As we age, the unfortunate truth is that our cognitive abilities inevitably diminish over time. The gradual reduction in brain plasticity and the decline in grey matter, which houses our neurons, are closely associated with this decline.
However, researchers from the University of Geneva (UNIGE), HES-SO Geneva, and EPFL may have just found a way to postpone cognitive decline among older adults in good health.
In the groundbreaking study, researchers explored the potential advantages of music practice and active listening in enhancing cognitive functions, specifically focusing on working memory, among retirees who had no prior experience with music.
The study involved a cohort of 132 healthy retirees aged 62 to 78, all of whom had never undergone music lessons for a duration exceeding six months. These participants were then enrolled in a six-month program comprising piano training and music awareness exercises.
The researchers segregated the participants into two distinct groups. The first group received piano lessons, while the second group participated in active listening sessions.
The active listening group concentrated on identifying instruments and analysing various musical elements from a broad spectrum of music genres. Both groups were also required to attend one-hour classes and complete half an hour of daily homework.
The researchers aimed to investigate which activity would deliver more substantial benefits in terms of cognitive enhancements, particularly working memory and brain plasticity.
The astonishing results showcased the profound impact of these musical activities on the participants’ brains.
Engaging in music practice and active listening stimulated brain plasticity, leading to a remarkable increase in the volume of grey matter. Additionally, the researchers observed encouraging improvements in working memory among the retirees.
‘‘After six months, we found common effects for both interventions.

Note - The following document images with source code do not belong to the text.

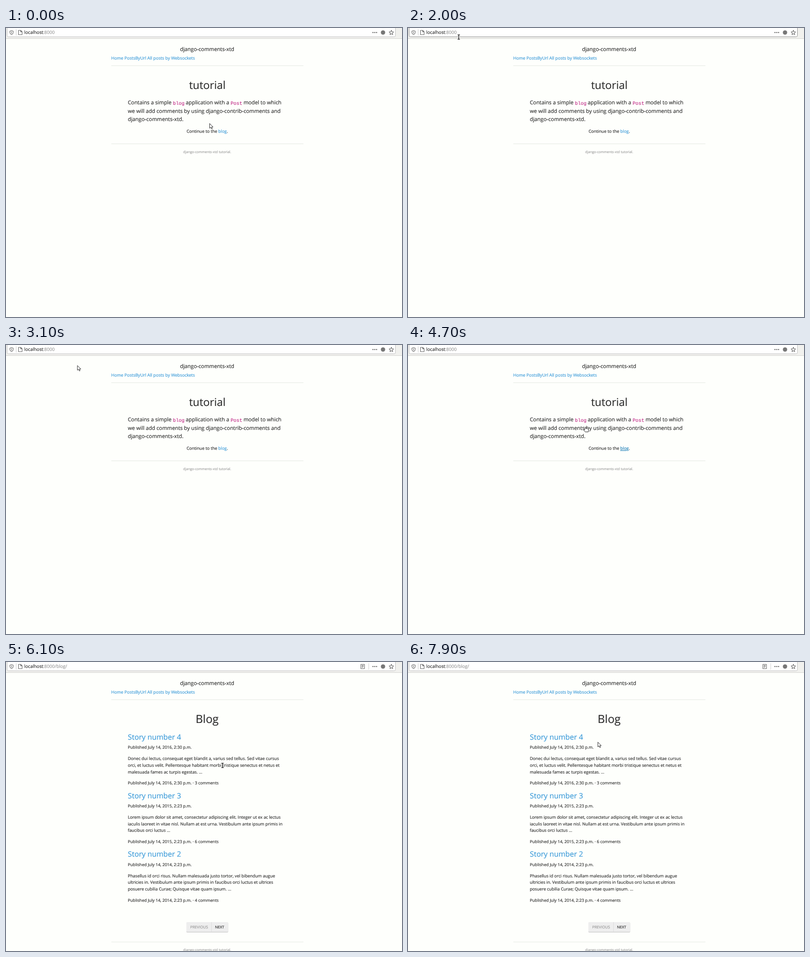
Animation, 876 px wide and 640 px high, one loop 8 s. Source, as an HTML page:

```html
<!DOCTYPE html>
<html lang="en">
<head>
<meta charset="utf-8">
<title>Blog tutorial</title>
<style>
  html, body { margin: 0; width: 876px; height: 640px; overflow: hidden; background: #fefffc; }
  svg { display: block; }
  text { font: 9.35px "Open Sans", "Noto Sans", sans-serif; color: #2d2d2d; text-rendering: geometricPrecision; white-space: pre; }
  text, tspan { fill: currentColor; stroke: currentColor; stroke-width: .18; }
  .mid { text-anchor: middle; }
  .lead { font-size: 11.69px; }
  .code { font: 10.7px "Liberation Mono", monospace; color: #c2308a; }
  .link { color: #3a9ad9; }
  .hover { color: #157ab5; text-decoration: underline; }
  .foot { font-size: 7.47px; color: #a0a0a0; }
  .date { font-size: 9.1px; }
  .story { font-size: 16.25px; }
  .btn { font-size: 8.4px; }
  .rule { stroke: #e3e8e1; }
  .icon { fill: none; stroke: #606060; stroke-width: 1.1; stroke-linejoin: round; }
  .cursor { fill: #fff; stroke: #222; stroke-linejoin: round; }
</style>
</head>
<body>
<svg width="876" height="640" viewBox="0 0 876 640">
  <rect width="876" height="23" fill="#f1f1ee"/>
  <path d="M0 23.5H876" stroke="#d2d2cf"/>
  <rect id="field" x="2.5" y="-4.5" width="859" height="24" rx="3" fill="#fff"/>
  <g class="icon">
    <path d="M12.3 5.7L16 6.9V9.5Q15.8 13 12.3 14.6Q8.8 13 8.6 9.5V6.9ZM12.3 8V12"/>
    <path d="M22.5 3V17" stroke="#d0d0d0"/>
    <path d="M27.6 5.2H32.6L35.6 8.2V14.8H27.6ZM32.4 5.4V8.4H35.4"/>
    <path d="M852.5 5L854 8.3L857.5 8.7L854.9 11.1L855.6 14.6L852.5 12.8L849.4 14.6L850.1 11.1L847.5 8.7L851 8.3Z"/>
  </g>
  <g fill="#606060">
    <circle cx="811.8" cy="10" r="1.3"/><circle cx="815.8" cy="10" r="1.3"/><circle cx="819.8" cy="10" r="1.3"/>
    <circle cx="834" cy="10" r="4.8" fill="#777"/>
  </g>
  <text x="40.3" y="13.4" style="font-size:10px">localhost<tspan id="path" color="#999"></tspan></text>

  <text class="lead mid" x="445" y="50.8">django-comments-xtd</text>
  <text class="link" x="232.7" y="69.9" style="font-size:9.5px"><tspan id="homeLink">Home</tspan> PostsByUrl All posts by Websockets</text>
  <path class="rule" d="M233 83.5H658"/>

  <g id="home">
    <text class="mid" x="445.3" y="134.6" style="font-size:23.8px">tutorial</text>
    <text class="lead" x="269.5" y="169.3">Contains a simple</text>
    <text class="code" x="369.3" y="170">blog</text>
    <text class="lead" x="397.6" y="169.3">application with a</text>
    <text class="code" x="496.9" y="170">Post</text>
    <text class="lead" x="525.4" y="169.3">model to which</text>
    <text class="lead" x="269.5" y="187.7">we will add comments by using django-contrib-comments and</text>
    <text class="lead" x="269.5" y="206">django-comments-xtd.</text>
    <text class="mid" x="445.2" y="232.3">Continue to the <tspan id="blogLink" class="link">blog</tspan>.</text>
    <path class="rule" d="M233 256.5H658"/>
    <text class="foot mid" x="445" y="276.7">django-comments-xtd tutorial.</text>
  </g>

  <g id="blog">
    <path class="icon" d="M785 5.2H793V14.8H785ZM787 7.6H791M787 9.7H791M787 11.8H790"/>
    <path d="M802.5 3V17" stroke="#d0d0d0"/>
    <text class="mid" x="445" y="134.6" style="font-size:24.8px">Blog</text>
    <g id="posts"></g>
    <rect x="399" y="577" width="92.5" height="22" rx="2" fill="#cfcfcf"/>
    <rect x="399" y="576" width="92.5" height="21.5" rx="2" fill="#eee"/>
    <path d="M454.5 576V597.5" stroke="#dcdcdc"/>
    <text class="btn" x="407.4" y="589.8" style="color:#999">PREVIOUS</text>
    <text class="btn" x="462.2" y="589.8">NEXT</text>
    <path class="rule" d="M233 620H658"/>
    <text class="foot mid" x="445" y="639.6">django-comments-xtd tutorial.</text>
  </g>

  <g id="cursor" class="cursor">
    <path id="arrow" d="M.5 .5V11L3 8.8L4.8 12.6L6.5 11.8L4.8 8.2H8Z"/>
    <path id="hand" d="M-1.5 5.4V1.3Q-.5 -.2 .6 1.3V3.8L5.2 4.5Q6.5 5 6.4 6.5L5.8 11.5H-1L-4 7.7Q-3.8 6.2 -2.4 6.9Z"/>
    <g id="beam" fill="none">
      <path d="M-2.5 -4.7H2.5M0 -4.7V4.7M-2.5 4.7H2.5" stroke="#fff" stroke-width="3"/>
      <path d="M-2.5 -4.7H2.5M0 -4.7V4.7M-2.5 4.7H2.5" stroke-width="1.5"/>
    </g>
  </g>
</svg>
<script>
const LOOP = 8000, STEP = 100;
const el = id => document.getElementById(id);

const posts = [
  [4, '2016, 2:30', 3, [
    'Donec dui lectus, consequat eget blandit a, varius sed tellus. Sed vitae cursus',
    'orci, et luctus velit. Pellentesque habitant morbi tristique senectus et netus et',
    'malesuada fames ac turpis egestas. ...']],
  [3, '2015, 2:23', 6, [
    'Lorem ipsum dolor sit amet, consectetur adipiscing elit. Integer ut ex ac lectus',
    'iaculis laoreet in vitae nisl. Nullam at est urna. Vestibulum ante ipsum primis in',
    'faucibus orci luctus ...']],
  [2, '2014, 2:23', 4, [
    'Phasellus id orci risus. Nullam malesuada justo tortor, vel bibendum augue',
    'ultricies in. Vestibulum ante ipsum primis in faucibus orci luctus et ultrices',
    'posuere cubilia Curae; Quisque vitae quam ipsum. ...']]
];
const line = (y, kind, words) => `<text class="${kind}" x="269.5" y="${y}">${words}</text>`;
el('posts').innerHTML = posts.map(([number, when, comments, body], i) => {
  const date = `Published July 14, ${when} p.m.`;
  return `<g transform="translate(0 ${i * 129.7})">` +
    line(172, 'story link', `Story number ${number}`) +
    line(192.3, 'date', date) +
    body.map((words, row) => line(217.2 + row * 14.75, '', words)).join('') +
    line(271.4, 'date', `${date} · ${comments} comments`) + '</g>';
}).join('');

// Pointer moves: first step, last step, x, y, shape
const moves = [
  [0, 0, 450, 211, 'arrow'],
  [100, 400, 267, 133, 'arrow'],
  [600, 800, 245, 80, 'arrow'],
  [900, 900, 239, 67, 'hand'],
  [1100, 1100, 241, 68, 'hand'],
  [1400, 1600, 238, 73, 'arrow'],
  [1800, 1800, 227, 69, 'arrow'],
  [2000, 2000, 112.3, 20, 'beam'],
  [2100, 2400, 82, 8, 'beam'],
  [2700, 2900, 120, 25, 'beam'],
  [3100, 3100, 157.5, 45, 'arrow'],
  [3200, 3400, 225, 60, 'arrow'],
  [3500, 3500, 243, 65, 'hand'],
  [4000, 4000, 244, 66, 'hand'],
  [4300, 4500, 340, 150, 'arrow'],
  [4600, 4700, 393, 181, 'hand'],
  [4900, 5000, 478, 240, 'hand'],
  [5100, 5100, 485, 242, 'hand'],
  [5200, 5200, 479, 229, 'hand'],
  [6000, 6000, 479, 229, 'beam'],
  [6500, 6500, 479.5, 230, 'beam'],
  [6700, 6900, 479, 228, 'beam'],
  [7200, 7300, 465, 217, 'beam'],
  [7400, 7900, 419.5, 177, 'arrow']
];
const between = (t, from, to) => t >= from && t < to;
const show = (id, on) => el(id).style.display = on ? '' : 'none';

function pointerAt(t) {
  const i = moves.findLastIndex(move => move[0] <= t);
  const [start, end, x, y, shape] = moves[i];
  const [, , x0, y0] = moves[Math.max(0, i - 1)];
  const k = Math.min(1, (t - start + STEP) / (end - start + STEP));
  return { x: x0 + (x - x0) * k, y: y0 + (y - y0) * k, shape };
}

function draw(now) {
  const t = Math.floor(now % LOOP / STEP) * STEP;
  const { x, y, shape } = pointerAt(t);
  const onBlog = t >= 6100;
  el('cursor').setAttribute('transform', `translate(${x} ${y})`);
  for (const id of ['arrow', 'hand', 'beam']) show(id, id === shape);
  show('home', !onBlog);
  show('blog', onBlog);
  el('path').textContent = onBlog ? ':8000/blog/' : ':8000';
  el('homeLink').classList.toggle('hover', between(t, 900, 1400) || between(t, 3500, 4300));
  el('blogLink').classList.toggle('hover', t >= 4700);
  el('field').setAttribute('stroke', between(t, 2000, 3100) ? '#8c8c8c' : '#bebebe');
}

function tick() {
  draw(performance.now());
  requestAnimationFrame(tick);
}
tick();
</script>
</body>
</html>
```
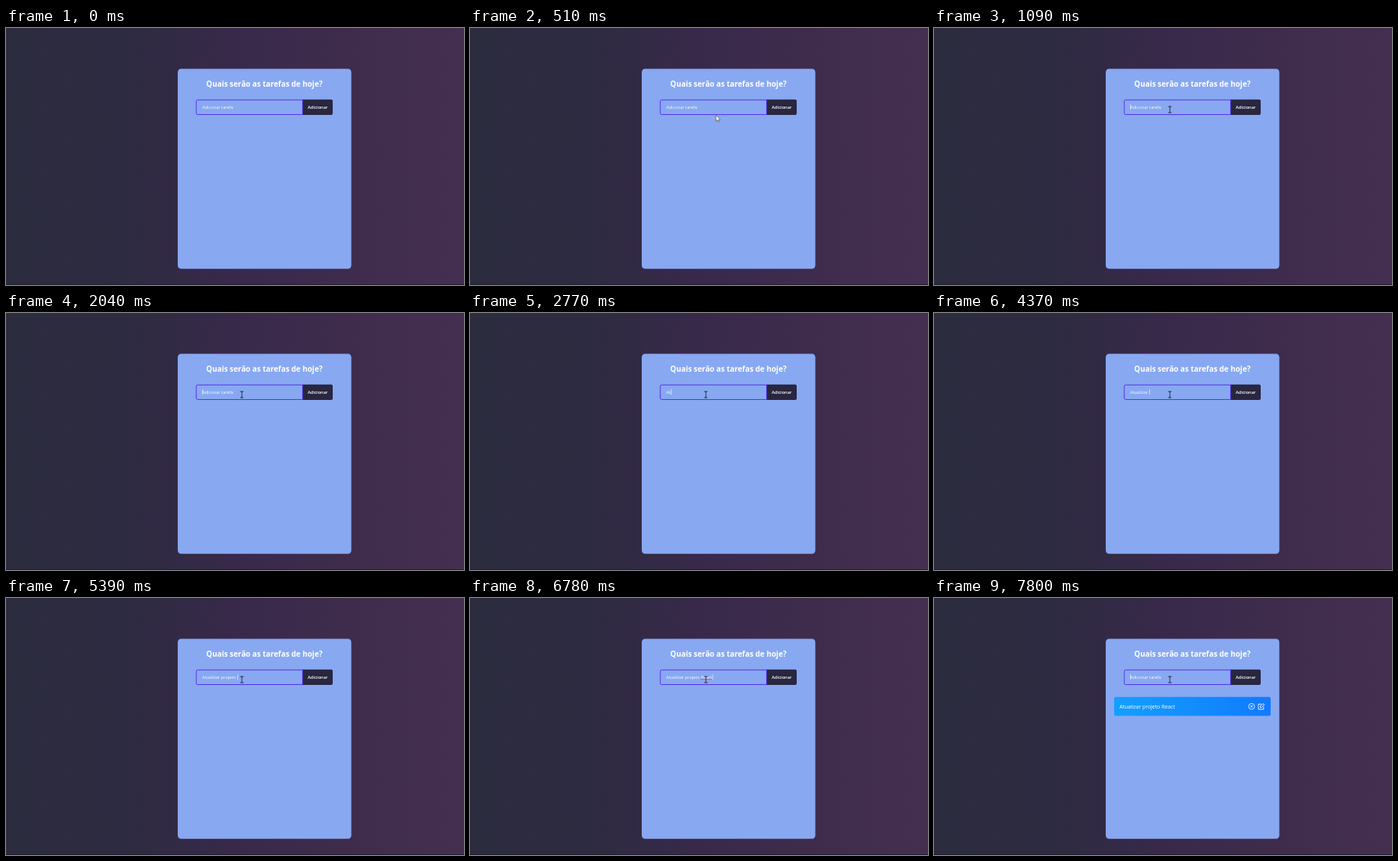
These frames come from a looping animation (600 by 337 pixels, 8 s). An HTML page with a canvas:

```html
<!DOCTYPE html>
<html lang="pt">
<head>
<meta charset="utf-8">
<title>Tarefas</title>
<style>
html, body { margin: 0; width: 100%; height: 100%; overflow: hidden; background: #2c2b40; }
canvas { display: block; width: 100vw; height: 100vh; }
</style>
</head>
<body>
<canvas id="stage"></canvas>
<script>
const W = 600, H = 337, LOOP = 8000;
const canvas = document.getElementById('stage');
const ctx = canvas.getContext('2d');
const FONT = '"Trebuchet MS", "Open Sans", "Noto Sans", sans-serif';

const TASK = 'Atualizar projeto React';
// time at which each character of TASK is typed
const KEYS = [2480, 2700, 2920, 3060, 3280, 3500, 3720, 3870, 4010, 4220,
  4440, 4590, 4740, 5030, 5100, 5250, 5320, 5390, 5610, 5690, 5830, 5970, 6190];
const ARRIVE = 800, FOCUS = 950, SUBMIT = 6850;
const FIELD_X = 257, FIELD_Y = 105.8;

function hGradient(x0, x1, ...colors) {
  const g = ctx.createLinearGradient(x0, 0, x1, 0);
  colors.forEach((c, i) => g.addColorStop(i / (colors.length - 1), c));
  return g;
}

function box(x, y, w, h, r, fill) {
  ctx.beginPath();
  ctx.roundRect(x, y, w, h, r);
  ctx.fillStyle = fill;
  ctx.fill();
}

function text(str, x, y, size, weight = 500, align = 'left') {
  ctx.font = `${weight} ${size}px ${FONT}`;
  ctx.textAlign = align;
  ctx.fillStyle = '#fff';
  ctx.fillText(str, x, y);
  return ctx.measureText(str).width;
}

function line(points, color, width) {
  ctx.beginPath();
  points.forEach(([x, y]) => ctx.lineTo(x, y));
  ctx.strokeStyle = color;
  ctx.lineWidth = width;
  ctx.stroke();
}

function drawPage() {
  ctx.fillStyle = hGradient(0, W, '#2c2c3f', '#2d2b41', '#38294a', '#3f2c4d', '#452f50');
  ctx.fillRect(0, 0, W, H);
  ctx.fillStyle = '#1f1b2b';
  ctx.fillRect(0, 336, W, 1);
  box(225, 53.5, 227.4, 262.2, 4.5, '#88a8f2');
  text('Quais serão as tarefas de hoje?', 338.5, 77.4, 9.9, 700, 'center');
  box(388.5, 93.8, 39.5, 20.2, [0, 2, 2, 0], '#29263f');
  text('Adicionar', 408.4, FIELD_Y, 5.7, 600, 'center');
  ctx.beginPath();
  ctx.roundRect(249.2, 94.3, 139.4, 19.2, [2, 0, 0, 2]);
  ctx.strokeStyle = '#5433ec';
  ctx.lineWidth = 1;
  ctx.stroke();
}

function squiggle(x0, x1) {
  const pts = [];
  for (let x = x0; x <= x1; x += 0.5) pts.push([x, 106.6 + 0.35 * Math.sin(x * 3)]);
  line(pts, '#e0323c', 0.8);
}

function drawField(t) {
  const count = t < SUBMIT ? KEYS.filter(k => k <= t).length : 0;
  let caretX = FIELD_X;
  if (count) {
    const typed = TASK.slice(0, count);
    caretX += text(typed, FIELD_X, FIELD_Y, 5.7) + 0.6;
    if (count > 2 && count < 9) squiggle(FIELD_X, caretX - 0.5);
    if (count > 20) squiggle(FIELD_X + ctx.measureText(TASK.slice(0, 18)).width, caretX - 0.5);
  } else {
    text('Adiconar tarefa', FIELD_X, FIELD_Y, 5.7);
  }
  if (caretOn(t)) {
    ctx.fillStyle = '#fff';
    ctx.fillRect(caretX, 100.2, 0.6, 6.8);
  }
}

function caretOn(t) {
  if (t < FOCUS) return false;
  if (t < KEYS[0]) return Math.floor((t - FOCUS) / 530) % 2 === 0;
  if (t < 6480) return true;
  return t >= 6700 && t < 7290 || t >= 7800;
}

function drawTask(t) {
  if (t < SUBMIT) return;
  box(236, 129.8, 205, 24.6, 2, hGradient(236, 441, '#149fff', '#117aff'));
  text(TASK, 243, 144.6, 6.9);

  ctx.beginPath();
  ctx.arc(416.1, 142.2, 3.9, 0, 7);
  ctx.strokeStyle = '#fff';
  ctx.lineWidth = 0.8;
  ctx.stroke();
  line([[414.6, 140.7], [417.6, 143.7]], '#fff', 0.9);
  line([[417.6, 140.7], [414.6, 143.7]], '#fff', 0.9);

  line([[429, 139.2], [425, 139.2], [425, 146], [431.8, 146], [431.8, 142.6]], '#fff', 0.9);
  line([[427.4, 143.7], [427.6, 141.9], [431.1, 138.4], [432.7, 140], [429.2, 143.5], [427.4, 143.7]],
    '#fff', 0.9);
}

function drawArrow(x, y) {
  ctx.beginPath();
  [[0, 0], [0, 8], [1.9, 6.3], [3.1, 9], [4.2, 8.5], [3, 5.9], [5.5, 5.7]]
    .forEach(([dx, dy]) => ctx.lineTo(x + dx, y + dy));
  ctx.closePath();
  ctx.fillStyle = '#fff';
  ctx.fill();
  ctx.strokeStyle = '#222';
  ctx.lineWidth = 0.5;
  ctx.stroke();
}

function drawIBeam(x, y) {
  const ink = '#1c1f33';
  line([[x, y - 4], [x, y + 4]], ink, 0.9);
  for (const dy of [-4, 4]) line([[x - 2.2, y + dy], [x + 2.2, y + dy]], ink, 0.9);
}

function drawPointer(t) {
  if (t < 150) return;
  const p = Math.min(1, (t - 150) / (ARRIVE - 150));
  const e = 1 - (1 - p) ** 3;
  const x = 460 + (309 - 460) * e;
  const y = 190 + (107 - 190) * e;
  const inField = x < 388 && y < 114;
  (inField ? drawIBeam : drawArrow)(x, y);
}

function resize() {
  const dpr = window.devicePixelRatio || 1;
  const w = Math.round(innerWidth * dpr), h = Math.round(innerHeight * dpr);
  if (canvas.width !== w || canvas.height !== h) {
    canvas.width = w;
    canvas.height = h;
  }
  ctx.setTransform(w / W, 0, 0, h / H, 0, 0);
}

const start = performance.now();
function draw() {
  const t = (performance.now() - start) % LOOP;
  resize();
  drawPage();
  drawField(t);
  drawTask(t);
  drawPointer(t);
  requestAnimationFrame(draw);
}
draw();
</script>
</body>
</html>
```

Neuroimaging revealed an increase in grey matter in four brain regions involved in high-level cognitive functioning in all participants, including cerebellum areas involved in working memory,” said the study’s last author Clara James.
“Their performance increased by six per cent and this result was directly correlated to the plasticity of the cerebellum.”
By embracing the world of music practice and active listening, seniors now have a remarkable opportunity to safeguard and even enhance their cognitive functions, especially their working memory.
Moreover, this newfound avenue of exploration holds the potential to mitigate the decline of other vital cognitive processes, paving the way for a more fulfilling and vibrant ageing experience.
The power of music to invigorate the mind is now at the fingertips of older adults, providing them with a promising path towards maintaining their mental acuity and leading a life of cognitive vitality.
IMPORTANT LEGAL INFO This article is of a general nature and FYI only, because it doesn’t take into account your personal health requirements or existing medical conditions. That means it’s not personalised health advice and shouldn’t be relied upon as if it is. Before making a health-related decision, you should work out if the info is appropriate for your situation and get professional medical advice.